Malcolm Turnbull said on 3AW radio that it’s “inevitable” that Sunday penalty rates will be reduced in the near future.
He said weekend rates should be adjusted to reflect the fact that we live in a “seven-day economy”.
Staff only earn double the hourly wage on Sunday, compared to time-and-a-half on Saturday because of Australia’s church-going history, he said.
An August Productivity Commission report recommended Sunday rates be reduced to time-and-a-half to boost employment and encourage businesses to open up on the weekend.
But Ben Eltham wrote in New Matilda: “Penalty rates do not seem to be holding back Australia’s booming café and restaurant sector.”
The closure of most banks, law offices, accountancy firms and the Australian stock exchange reflect the fact that the seven-day economy “simply isn’t true”, he wrote.
Bernard Keane wrote in Crikey that the rate of growth in the hospitality sector exceeded the overall economy.
Employment in food and beverage service grew 18 per cent in the past five years, he wrote, disproving the idea that penalty rates were “killing businesses and costing jobs”.
“Cutting penalty rates now would exacerbate the current problem of weak, or non-existent, wages growth, which is not helping overall demand levels or the government’s fiscal problems,” he wrote.
Liberal Democrats senator David Leyonhjelm wrote in the AFR that he introduced a Bill in August to retain penalty rates on public holidays, but remove them during weekends.
“Any business, other than a sole trader, that restricts trading hours is closing off a job opportunity for someone,” he wrote.
“It is ludicrous that business owners are being forced to restrict trading hours, and therefore job opportunities, because regulated pay rates deny profitable trade.
“My Bill removes regulations that are past their use-by date and will encourage new jobs in a vibrant, resilient 21st century economy.”
SBS news reported that Labor leader Bill Shorten and the Australian Workers’ Union were “gearing up to fight the next election on the hot issue of penalty rates”.

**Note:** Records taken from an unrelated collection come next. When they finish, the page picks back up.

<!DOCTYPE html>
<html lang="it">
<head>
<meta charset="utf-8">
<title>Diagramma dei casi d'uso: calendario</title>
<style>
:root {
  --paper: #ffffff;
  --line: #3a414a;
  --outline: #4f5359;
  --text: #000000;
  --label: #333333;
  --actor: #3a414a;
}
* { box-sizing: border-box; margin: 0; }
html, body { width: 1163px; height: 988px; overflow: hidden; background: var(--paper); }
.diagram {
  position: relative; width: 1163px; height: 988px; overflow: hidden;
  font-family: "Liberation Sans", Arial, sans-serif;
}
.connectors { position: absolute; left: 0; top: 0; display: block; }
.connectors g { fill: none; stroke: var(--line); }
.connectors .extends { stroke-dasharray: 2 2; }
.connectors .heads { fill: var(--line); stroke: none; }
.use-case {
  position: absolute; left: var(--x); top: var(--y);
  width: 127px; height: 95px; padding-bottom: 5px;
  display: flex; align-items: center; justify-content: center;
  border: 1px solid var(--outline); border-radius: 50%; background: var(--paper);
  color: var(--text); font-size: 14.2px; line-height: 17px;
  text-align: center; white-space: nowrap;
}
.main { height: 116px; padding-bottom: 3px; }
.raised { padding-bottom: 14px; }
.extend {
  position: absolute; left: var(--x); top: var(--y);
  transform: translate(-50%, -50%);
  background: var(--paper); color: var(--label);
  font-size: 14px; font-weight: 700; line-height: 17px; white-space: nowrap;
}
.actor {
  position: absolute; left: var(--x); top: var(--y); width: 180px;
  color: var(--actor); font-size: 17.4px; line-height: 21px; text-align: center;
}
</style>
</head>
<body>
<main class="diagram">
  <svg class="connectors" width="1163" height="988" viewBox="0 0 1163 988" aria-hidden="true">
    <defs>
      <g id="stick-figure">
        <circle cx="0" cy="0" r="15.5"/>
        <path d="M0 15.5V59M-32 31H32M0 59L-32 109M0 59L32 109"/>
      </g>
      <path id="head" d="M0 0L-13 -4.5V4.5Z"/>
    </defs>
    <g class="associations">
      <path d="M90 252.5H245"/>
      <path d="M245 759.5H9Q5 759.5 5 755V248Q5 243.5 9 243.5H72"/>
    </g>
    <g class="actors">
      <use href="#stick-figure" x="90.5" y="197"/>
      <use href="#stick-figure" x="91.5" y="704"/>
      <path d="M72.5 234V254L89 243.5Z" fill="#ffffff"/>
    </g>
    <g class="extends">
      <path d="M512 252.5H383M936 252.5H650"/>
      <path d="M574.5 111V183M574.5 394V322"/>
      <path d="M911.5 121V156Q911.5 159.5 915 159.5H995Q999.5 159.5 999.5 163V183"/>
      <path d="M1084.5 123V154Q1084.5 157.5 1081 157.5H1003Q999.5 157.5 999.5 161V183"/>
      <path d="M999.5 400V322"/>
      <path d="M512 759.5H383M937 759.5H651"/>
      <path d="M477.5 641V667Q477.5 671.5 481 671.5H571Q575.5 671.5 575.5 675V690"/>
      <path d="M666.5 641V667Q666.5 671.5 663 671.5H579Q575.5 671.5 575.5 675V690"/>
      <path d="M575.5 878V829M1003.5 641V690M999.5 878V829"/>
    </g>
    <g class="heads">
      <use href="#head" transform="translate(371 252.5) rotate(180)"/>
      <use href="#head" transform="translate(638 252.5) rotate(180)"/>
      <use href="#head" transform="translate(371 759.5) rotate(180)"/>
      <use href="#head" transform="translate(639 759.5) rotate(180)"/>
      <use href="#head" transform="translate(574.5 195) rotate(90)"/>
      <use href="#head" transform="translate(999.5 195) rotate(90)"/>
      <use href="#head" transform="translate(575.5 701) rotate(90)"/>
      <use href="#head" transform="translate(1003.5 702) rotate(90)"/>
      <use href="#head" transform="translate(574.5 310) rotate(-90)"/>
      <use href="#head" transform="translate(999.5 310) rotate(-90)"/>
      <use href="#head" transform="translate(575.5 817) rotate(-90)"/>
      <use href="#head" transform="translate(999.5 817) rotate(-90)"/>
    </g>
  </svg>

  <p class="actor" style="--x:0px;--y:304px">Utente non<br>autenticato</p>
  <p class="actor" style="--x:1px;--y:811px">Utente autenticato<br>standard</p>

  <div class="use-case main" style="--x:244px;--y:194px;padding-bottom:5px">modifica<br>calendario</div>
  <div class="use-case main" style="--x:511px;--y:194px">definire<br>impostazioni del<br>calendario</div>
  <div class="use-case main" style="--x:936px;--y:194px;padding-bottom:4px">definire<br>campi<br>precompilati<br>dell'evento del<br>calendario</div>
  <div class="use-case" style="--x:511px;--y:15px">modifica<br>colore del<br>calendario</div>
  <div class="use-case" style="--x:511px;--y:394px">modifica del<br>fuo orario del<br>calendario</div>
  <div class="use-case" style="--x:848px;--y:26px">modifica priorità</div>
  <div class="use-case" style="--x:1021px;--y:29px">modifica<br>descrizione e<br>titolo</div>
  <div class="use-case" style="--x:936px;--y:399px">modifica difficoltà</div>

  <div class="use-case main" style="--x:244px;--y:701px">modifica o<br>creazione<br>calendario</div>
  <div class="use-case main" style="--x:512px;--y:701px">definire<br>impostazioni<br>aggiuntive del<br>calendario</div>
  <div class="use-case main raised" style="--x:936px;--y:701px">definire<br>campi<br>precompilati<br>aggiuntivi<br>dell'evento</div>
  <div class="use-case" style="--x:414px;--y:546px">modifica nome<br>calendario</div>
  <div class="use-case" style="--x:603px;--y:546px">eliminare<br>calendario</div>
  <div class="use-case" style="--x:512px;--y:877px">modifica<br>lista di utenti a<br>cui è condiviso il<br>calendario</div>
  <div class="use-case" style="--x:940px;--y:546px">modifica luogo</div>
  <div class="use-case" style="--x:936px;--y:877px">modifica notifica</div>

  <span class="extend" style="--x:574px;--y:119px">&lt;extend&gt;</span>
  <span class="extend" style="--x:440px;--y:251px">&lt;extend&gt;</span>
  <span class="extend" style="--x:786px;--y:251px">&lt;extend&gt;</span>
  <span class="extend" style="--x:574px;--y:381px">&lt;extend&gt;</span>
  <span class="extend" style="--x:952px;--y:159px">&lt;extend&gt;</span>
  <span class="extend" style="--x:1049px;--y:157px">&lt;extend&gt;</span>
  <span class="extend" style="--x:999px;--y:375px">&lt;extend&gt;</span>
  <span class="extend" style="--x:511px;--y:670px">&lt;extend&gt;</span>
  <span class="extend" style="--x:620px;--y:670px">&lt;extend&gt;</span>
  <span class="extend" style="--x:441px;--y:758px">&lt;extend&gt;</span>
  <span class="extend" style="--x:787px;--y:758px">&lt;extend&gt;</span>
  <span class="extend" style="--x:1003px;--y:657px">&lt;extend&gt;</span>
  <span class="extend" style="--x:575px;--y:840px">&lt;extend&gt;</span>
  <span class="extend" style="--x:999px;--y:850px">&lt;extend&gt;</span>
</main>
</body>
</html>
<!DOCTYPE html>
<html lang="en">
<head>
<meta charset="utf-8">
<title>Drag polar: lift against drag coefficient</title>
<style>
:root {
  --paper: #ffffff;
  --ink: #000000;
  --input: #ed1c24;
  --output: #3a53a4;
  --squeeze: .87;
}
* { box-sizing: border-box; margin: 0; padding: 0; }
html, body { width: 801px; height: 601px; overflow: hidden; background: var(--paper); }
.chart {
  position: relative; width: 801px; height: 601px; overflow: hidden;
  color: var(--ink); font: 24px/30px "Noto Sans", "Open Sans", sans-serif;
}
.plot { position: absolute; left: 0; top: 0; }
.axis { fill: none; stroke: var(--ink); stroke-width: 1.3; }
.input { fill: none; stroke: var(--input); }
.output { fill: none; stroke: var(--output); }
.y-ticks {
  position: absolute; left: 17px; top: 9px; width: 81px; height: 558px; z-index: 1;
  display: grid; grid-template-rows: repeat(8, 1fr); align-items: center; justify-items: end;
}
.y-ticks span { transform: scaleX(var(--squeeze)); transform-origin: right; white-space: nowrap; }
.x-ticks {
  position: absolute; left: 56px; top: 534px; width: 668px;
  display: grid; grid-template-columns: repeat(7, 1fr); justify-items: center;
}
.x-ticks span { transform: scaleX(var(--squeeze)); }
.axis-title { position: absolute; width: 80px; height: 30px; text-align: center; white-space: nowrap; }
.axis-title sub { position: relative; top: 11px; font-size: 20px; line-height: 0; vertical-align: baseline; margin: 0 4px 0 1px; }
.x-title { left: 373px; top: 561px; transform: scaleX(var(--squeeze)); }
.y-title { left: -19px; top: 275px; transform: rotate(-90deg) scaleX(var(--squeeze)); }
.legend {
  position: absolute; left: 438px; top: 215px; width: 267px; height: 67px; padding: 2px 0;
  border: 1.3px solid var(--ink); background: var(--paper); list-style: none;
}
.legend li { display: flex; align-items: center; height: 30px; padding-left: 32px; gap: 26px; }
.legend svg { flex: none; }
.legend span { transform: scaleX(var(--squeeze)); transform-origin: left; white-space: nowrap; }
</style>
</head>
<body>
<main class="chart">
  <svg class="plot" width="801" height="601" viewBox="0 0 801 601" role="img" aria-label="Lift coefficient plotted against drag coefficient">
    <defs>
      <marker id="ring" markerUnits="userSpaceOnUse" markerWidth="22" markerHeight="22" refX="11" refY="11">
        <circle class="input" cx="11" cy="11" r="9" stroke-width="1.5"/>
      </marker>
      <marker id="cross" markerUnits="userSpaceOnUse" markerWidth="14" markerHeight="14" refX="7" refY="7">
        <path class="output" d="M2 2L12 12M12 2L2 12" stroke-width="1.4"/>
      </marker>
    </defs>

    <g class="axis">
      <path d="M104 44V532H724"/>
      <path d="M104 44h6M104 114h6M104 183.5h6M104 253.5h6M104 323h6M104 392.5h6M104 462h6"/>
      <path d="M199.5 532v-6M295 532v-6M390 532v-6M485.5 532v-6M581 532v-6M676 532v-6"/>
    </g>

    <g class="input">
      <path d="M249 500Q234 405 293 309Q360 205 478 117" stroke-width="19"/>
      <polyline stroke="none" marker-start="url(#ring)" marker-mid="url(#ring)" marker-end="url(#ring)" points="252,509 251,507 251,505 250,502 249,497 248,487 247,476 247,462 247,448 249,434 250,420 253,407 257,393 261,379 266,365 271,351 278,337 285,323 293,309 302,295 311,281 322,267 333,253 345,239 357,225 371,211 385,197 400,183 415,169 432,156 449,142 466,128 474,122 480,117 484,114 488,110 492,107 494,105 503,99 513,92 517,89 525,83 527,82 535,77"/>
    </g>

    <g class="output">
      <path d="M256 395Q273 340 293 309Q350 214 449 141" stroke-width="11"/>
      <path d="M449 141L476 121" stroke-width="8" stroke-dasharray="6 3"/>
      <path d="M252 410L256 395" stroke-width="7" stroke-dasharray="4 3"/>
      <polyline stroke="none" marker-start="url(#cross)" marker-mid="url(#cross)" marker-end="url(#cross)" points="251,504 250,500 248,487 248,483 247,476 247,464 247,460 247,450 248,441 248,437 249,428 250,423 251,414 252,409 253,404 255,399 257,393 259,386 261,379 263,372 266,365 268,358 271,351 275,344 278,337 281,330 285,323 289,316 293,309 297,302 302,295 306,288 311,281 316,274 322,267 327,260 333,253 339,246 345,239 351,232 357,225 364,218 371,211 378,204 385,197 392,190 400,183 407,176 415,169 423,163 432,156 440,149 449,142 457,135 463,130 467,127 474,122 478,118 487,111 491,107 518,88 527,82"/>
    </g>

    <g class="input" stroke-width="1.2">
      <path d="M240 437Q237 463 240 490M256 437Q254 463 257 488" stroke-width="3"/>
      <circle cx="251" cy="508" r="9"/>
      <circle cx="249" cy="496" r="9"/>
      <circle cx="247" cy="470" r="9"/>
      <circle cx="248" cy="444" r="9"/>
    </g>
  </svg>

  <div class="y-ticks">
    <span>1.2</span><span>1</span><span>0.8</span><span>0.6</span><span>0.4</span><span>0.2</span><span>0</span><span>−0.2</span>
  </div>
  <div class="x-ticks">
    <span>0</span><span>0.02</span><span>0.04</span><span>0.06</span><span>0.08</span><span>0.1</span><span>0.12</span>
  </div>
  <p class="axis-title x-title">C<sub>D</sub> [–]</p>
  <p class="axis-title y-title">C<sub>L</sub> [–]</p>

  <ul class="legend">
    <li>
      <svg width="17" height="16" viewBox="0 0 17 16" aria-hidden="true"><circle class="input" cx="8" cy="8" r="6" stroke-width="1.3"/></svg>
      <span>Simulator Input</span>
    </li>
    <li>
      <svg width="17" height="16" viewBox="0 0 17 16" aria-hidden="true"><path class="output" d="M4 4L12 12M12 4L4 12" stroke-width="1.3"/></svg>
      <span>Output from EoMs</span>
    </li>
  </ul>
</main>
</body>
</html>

But Shorten was criticised for saying that “the extra income is the difference between parents sending their children to private schools over public schools”.